I'd seen the Buster Cube mentioned in a lot of dog training/care books and decided to spend the $10 and try it out. My first impression was that it's HUGE! She just let it sit there while she stuck her tongue in the hole licking out treats she could reach. Eventually, she bumped it and it rolled and out popped some treats. The race was on! Shortly thereafter she came up with a method. She could hook a tooth in the hole and get another tooth around an edge and pick up the cube to carry it to her bed, then she'd nose it across the floor rolling it to get treats out until she met an obstacle. She would pick it up again and repeat—over and over and over and over again. I put cheerios and some kibble in it. She went so long with it I eventually had to take it away from her so she could go to bed. The nice thing about the large size of this cube is that you won't have to refill it as often, or that it won't disappear under nearly as much furniture as the small IQ ball and it's much easier to find when it does. She'll not stop playing with it on her own unless it goes empty or ends up where she can't retrieve it. Be aware that if you have hardwood floors this thing can get pretty loud. =(
The ONLY problem I see with this cube is that it says you can adjust the level of difficulty, but the little raised ridges that go around the edge of the plug are supposed to lock in whatever level of difficulty you choose don't catch like they're supposed to because they don't make contact like they should. Either this is a design flaw or I have a faulty cube. This results allows the level of difficulty to keep changing to the hardest or easiest. If you have small treats like cheerios they're always coming out. But if you have larger treats like kibble they come out rarely. So the key to using THIS particular cube will be finding a way to put a piece of tape or something in the opening so the difficulty level will stay put. Either that or I'll have to find the exact right-sized treat to reach a happy medium.
So far so good! My dog is a heavy chewer and at first he tired to chew up the cube to get to the treats...but then he realized that he has to push it around with his nose for the treats to fall out.

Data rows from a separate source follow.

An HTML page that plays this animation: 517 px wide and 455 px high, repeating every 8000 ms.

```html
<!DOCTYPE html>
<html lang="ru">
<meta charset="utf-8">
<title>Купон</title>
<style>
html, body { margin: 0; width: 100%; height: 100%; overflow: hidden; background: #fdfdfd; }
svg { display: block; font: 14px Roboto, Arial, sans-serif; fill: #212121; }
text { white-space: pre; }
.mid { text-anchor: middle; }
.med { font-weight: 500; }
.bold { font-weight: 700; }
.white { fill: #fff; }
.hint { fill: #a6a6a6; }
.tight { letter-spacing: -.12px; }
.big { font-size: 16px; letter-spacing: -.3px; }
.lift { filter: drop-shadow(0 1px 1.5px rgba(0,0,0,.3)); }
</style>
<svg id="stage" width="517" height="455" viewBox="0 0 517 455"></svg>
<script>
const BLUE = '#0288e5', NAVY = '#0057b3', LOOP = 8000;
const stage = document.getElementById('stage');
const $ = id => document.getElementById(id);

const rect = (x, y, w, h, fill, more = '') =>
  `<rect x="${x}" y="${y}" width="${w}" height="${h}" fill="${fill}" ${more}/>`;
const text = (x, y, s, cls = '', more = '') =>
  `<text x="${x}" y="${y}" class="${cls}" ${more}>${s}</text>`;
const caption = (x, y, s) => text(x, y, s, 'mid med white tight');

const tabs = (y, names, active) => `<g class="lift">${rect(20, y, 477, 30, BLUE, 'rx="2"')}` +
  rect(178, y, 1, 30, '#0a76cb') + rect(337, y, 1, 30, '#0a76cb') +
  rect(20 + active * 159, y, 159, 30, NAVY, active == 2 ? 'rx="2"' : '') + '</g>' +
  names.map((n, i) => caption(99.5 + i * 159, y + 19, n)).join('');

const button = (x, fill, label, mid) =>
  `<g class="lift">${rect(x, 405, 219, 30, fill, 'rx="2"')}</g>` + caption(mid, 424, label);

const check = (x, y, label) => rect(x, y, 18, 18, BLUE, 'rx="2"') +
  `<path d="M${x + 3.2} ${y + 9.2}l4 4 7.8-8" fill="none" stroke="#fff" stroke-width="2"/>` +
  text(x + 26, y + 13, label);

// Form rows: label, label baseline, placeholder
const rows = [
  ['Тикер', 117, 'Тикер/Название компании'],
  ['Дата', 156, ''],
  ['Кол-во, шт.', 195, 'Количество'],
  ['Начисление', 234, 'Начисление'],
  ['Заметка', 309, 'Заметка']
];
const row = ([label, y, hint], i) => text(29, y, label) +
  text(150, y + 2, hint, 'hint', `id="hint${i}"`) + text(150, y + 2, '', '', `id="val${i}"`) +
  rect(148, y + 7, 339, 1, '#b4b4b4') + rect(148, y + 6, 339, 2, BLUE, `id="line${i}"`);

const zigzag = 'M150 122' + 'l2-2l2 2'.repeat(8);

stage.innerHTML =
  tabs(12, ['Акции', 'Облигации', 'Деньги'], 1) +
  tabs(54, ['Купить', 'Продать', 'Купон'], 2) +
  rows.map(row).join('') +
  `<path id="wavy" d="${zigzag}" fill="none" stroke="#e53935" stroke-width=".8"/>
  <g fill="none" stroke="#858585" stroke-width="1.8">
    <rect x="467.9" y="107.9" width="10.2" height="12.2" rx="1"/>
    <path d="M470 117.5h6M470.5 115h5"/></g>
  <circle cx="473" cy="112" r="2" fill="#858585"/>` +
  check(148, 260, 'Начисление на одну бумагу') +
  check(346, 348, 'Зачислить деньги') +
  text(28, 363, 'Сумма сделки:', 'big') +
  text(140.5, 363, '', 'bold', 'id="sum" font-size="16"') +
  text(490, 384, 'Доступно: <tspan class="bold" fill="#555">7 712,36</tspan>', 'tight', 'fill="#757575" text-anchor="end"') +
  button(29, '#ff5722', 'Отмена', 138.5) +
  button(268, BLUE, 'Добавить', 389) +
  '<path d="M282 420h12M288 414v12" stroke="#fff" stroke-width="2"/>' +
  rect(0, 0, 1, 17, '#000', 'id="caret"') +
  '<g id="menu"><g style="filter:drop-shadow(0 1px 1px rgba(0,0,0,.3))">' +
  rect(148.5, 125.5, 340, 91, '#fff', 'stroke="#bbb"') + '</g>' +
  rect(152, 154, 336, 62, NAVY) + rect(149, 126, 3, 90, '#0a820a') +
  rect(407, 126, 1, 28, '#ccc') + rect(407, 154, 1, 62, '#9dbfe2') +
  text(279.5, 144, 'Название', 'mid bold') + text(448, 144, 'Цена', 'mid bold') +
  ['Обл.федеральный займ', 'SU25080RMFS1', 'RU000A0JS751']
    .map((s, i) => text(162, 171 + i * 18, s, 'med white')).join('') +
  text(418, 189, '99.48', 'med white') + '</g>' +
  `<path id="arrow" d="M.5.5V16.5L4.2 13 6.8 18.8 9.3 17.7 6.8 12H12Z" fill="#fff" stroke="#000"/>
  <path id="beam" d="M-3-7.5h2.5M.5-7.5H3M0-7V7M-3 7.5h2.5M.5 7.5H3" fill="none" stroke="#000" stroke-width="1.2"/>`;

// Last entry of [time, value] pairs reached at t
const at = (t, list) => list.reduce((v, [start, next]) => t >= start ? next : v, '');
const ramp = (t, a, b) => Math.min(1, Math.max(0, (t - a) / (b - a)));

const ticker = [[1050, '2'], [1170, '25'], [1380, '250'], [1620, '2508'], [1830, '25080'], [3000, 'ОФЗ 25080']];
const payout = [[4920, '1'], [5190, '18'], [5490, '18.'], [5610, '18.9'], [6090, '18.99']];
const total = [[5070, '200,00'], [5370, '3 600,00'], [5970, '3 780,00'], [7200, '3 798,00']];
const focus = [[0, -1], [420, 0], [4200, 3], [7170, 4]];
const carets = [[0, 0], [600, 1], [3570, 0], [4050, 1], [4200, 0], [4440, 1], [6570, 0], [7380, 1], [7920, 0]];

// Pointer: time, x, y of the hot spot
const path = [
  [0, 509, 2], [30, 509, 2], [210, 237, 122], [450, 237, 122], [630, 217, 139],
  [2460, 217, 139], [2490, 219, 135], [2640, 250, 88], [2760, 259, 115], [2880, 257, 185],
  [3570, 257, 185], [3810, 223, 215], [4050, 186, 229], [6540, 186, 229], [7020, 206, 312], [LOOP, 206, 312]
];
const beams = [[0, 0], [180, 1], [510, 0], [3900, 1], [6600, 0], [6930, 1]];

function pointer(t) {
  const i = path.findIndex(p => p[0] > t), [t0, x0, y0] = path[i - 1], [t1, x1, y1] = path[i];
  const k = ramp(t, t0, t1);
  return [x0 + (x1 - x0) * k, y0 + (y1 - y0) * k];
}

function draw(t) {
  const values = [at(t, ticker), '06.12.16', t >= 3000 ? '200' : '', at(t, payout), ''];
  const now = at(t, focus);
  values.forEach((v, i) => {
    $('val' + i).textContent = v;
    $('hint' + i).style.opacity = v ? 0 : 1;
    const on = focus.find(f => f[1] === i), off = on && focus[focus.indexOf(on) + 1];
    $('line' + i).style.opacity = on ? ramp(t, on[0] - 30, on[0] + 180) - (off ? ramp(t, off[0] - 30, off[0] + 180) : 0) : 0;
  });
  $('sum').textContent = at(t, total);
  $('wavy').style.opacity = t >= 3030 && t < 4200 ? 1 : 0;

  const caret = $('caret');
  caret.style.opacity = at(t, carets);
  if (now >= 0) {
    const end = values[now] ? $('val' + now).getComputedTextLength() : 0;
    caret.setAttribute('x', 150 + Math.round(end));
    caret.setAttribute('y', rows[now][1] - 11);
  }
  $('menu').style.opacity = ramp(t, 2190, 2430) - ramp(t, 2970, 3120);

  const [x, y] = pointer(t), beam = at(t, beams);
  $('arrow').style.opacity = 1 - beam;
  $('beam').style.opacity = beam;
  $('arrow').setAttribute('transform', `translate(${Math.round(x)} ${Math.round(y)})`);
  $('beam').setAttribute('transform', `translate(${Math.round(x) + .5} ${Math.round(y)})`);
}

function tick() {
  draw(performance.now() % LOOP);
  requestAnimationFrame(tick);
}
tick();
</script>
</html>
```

It kept him busy for quite a while which is good cause he's a super smart dog that never gets tired and wants me to play with him 24/7. So now he can entertain himself with the cube for a while. He loves everything that involves treats ;)